▶ **TASK BRIEF**
Report each line of the records where "arange" occurs.

▶ **DATA PROVIDED**
• • • •

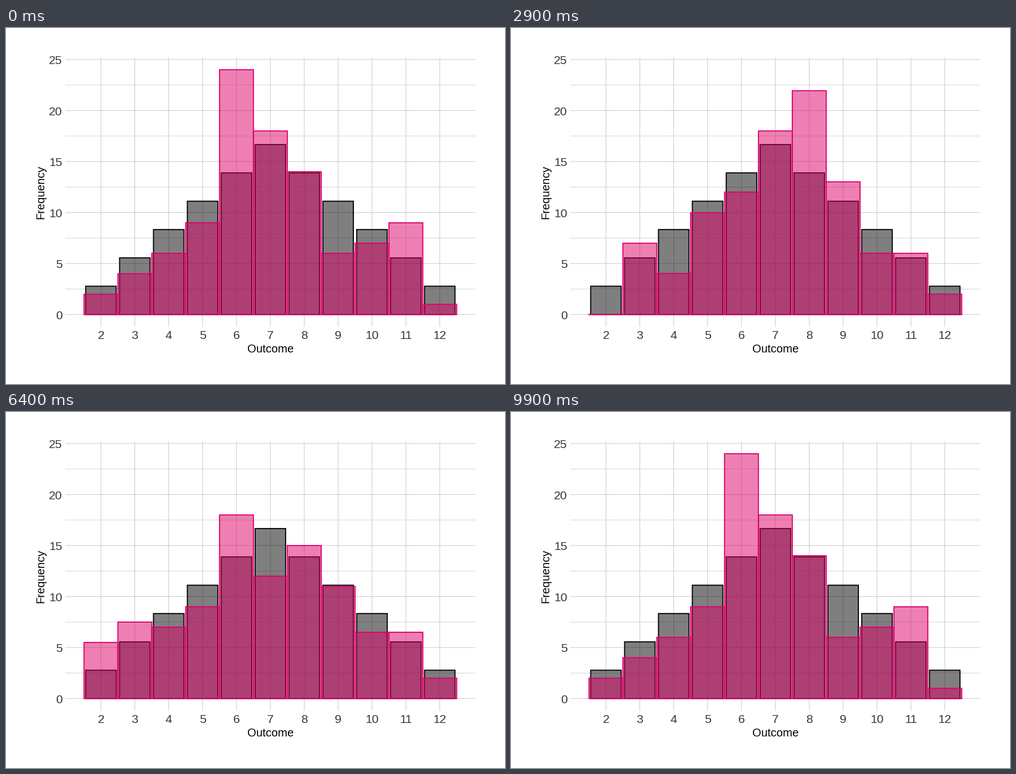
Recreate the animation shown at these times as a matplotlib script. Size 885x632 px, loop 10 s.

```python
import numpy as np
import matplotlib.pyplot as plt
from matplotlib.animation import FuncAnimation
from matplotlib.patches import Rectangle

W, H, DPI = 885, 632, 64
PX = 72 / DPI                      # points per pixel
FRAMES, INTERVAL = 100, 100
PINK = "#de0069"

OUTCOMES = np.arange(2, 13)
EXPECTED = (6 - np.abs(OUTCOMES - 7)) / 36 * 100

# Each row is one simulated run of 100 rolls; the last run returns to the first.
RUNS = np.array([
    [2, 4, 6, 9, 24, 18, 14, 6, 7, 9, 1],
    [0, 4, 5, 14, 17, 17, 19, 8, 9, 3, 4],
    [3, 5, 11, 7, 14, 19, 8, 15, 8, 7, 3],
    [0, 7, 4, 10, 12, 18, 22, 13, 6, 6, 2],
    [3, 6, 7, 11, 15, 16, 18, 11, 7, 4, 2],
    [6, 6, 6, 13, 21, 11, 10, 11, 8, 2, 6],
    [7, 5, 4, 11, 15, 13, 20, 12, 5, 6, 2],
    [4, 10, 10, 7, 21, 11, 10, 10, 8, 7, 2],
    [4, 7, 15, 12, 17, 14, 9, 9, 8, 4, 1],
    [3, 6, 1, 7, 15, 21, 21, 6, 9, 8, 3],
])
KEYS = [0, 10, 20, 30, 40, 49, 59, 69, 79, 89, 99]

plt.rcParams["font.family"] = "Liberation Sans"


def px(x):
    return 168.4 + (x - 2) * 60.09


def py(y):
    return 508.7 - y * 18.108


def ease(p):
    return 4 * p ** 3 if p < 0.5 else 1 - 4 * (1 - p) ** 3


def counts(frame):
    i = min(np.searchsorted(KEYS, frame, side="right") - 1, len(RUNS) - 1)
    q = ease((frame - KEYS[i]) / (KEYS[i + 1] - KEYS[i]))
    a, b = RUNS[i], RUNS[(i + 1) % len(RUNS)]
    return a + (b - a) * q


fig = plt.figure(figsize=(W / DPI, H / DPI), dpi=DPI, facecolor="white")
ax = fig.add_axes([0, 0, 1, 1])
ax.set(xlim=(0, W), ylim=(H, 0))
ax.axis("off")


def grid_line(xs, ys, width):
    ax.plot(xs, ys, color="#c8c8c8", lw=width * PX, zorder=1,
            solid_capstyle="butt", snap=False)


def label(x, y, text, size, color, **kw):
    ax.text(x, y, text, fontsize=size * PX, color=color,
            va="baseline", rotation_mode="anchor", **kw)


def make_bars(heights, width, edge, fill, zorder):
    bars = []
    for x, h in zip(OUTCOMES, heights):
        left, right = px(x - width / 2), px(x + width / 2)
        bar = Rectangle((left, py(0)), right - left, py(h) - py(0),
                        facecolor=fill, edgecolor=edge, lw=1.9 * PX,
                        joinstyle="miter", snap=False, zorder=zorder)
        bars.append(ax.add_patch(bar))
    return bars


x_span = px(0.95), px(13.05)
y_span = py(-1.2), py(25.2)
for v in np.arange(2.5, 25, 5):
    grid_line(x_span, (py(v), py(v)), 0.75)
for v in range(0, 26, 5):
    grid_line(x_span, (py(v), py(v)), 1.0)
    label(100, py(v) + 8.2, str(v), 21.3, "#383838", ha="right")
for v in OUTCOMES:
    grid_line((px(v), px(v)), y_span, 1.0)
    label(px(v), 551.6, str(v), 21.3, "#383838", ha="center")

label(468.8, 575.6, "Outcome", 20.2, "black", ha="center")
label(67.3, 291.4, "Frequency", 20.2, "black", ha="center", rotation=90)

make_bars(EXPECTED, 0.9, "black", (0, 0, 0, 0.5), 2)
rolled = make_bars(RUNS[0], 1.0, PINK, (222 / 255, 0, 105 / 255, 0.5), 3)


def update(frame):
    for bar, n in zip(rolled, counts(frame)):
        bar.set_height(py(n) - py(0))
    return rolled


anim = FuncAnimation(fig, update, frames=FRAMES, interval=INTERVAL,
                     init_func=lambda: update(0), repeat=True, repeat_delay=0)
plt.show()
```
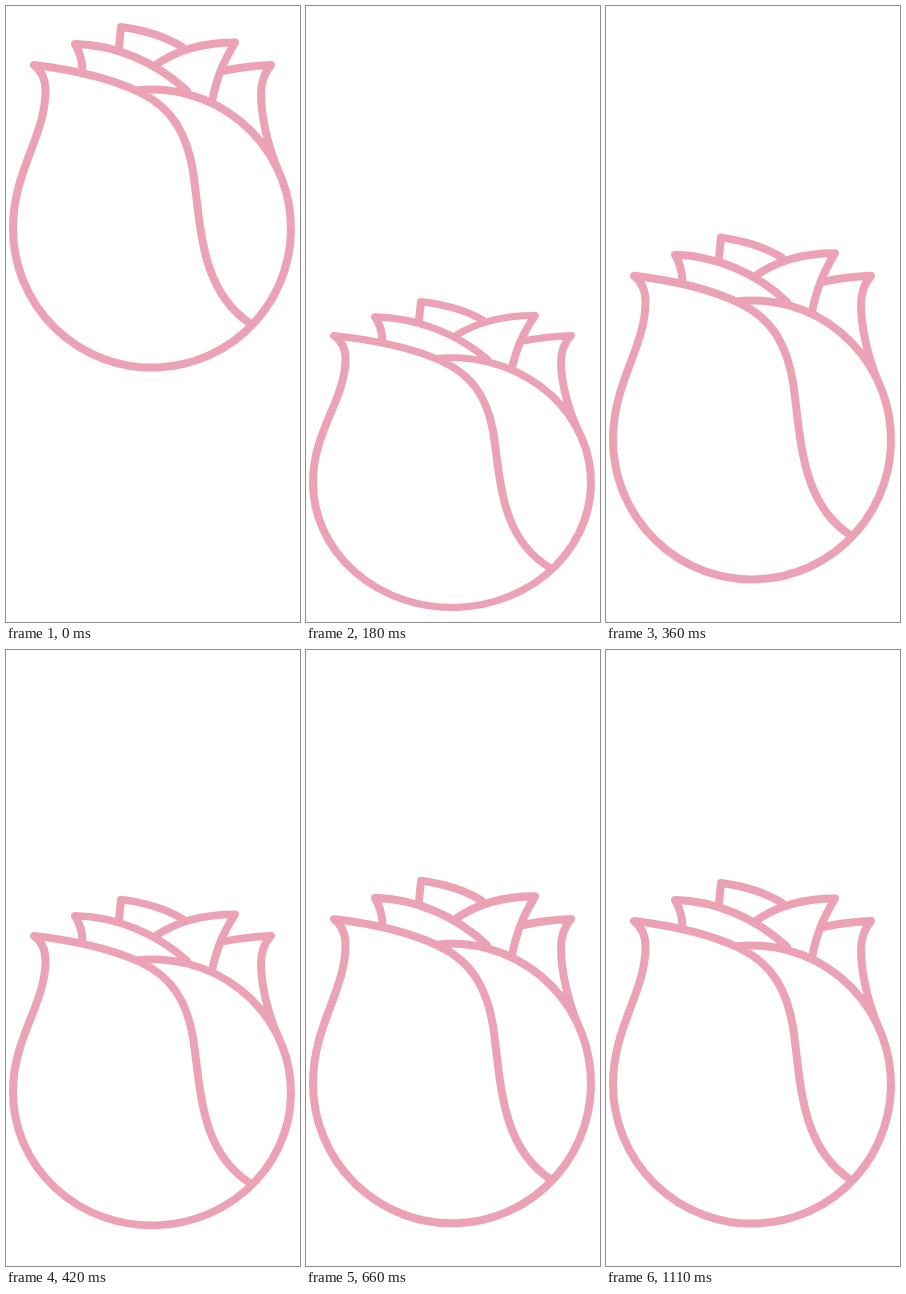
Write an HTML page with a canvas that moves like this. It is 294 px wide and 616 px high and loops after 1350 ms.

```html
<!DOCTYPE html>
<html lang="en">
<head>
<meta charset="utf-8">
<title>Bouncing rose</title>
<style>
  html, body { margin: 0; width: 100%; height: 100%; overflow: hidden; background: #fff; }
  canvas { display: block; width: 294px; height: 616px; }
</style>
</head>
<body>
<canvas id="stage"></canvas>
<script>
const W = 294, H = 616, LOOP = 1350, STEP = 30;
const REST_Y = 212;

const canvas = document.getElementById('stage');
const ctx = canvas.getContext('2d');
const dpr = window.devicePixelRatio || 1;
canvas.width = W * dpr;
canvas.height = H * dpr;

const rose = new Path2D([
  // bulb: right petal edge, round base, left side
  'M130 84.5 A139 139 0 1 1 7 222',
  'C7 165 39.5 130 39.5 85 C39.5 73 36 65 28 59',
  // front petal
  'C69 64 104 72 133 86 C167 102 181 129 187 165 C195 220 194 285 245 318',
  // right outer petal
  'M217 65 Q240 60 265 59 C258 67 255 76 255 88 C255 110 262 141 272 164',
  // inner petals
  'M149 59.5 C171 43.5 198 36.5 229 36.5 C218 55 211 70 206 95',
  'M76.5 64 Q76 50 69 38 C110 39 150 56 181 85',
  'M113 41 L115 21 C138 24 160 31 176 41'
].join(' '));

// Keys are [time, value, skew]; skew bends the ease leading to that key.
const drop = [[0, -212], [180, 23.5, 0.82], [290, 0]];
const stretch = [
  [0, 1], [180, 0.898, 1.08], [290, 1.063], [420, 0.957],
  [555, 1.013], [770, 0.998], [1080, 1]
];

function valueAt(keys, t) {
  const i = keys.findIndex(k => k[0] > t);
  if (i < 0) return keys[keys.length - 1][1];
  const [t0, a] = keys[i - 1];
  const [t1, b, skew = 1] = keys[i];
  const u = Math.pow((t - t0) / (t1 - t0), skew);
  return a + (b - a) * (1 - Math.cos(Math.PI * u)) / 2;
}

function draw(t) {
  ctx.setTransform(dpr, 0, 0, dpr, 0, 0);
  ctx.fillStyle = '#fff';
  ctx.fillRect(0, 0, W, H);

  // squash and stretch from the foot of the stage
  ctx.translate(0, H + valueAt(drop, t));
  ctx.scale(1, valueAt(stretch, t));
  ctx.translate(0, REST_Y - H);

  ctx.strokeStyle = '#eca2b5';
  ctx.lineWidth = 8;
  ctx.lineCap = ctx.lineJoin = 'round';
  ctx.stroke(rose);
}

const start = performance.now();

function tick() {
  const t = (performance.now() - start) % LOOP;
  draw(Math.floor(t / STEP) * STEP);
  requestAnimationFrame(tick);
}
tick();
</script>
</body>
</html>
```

• • • •

▶ **SOLUTION TO THIS TASK**
OUTCOMES = np.arange(2, 13)
for v in np.arange(2.5, 25, 5):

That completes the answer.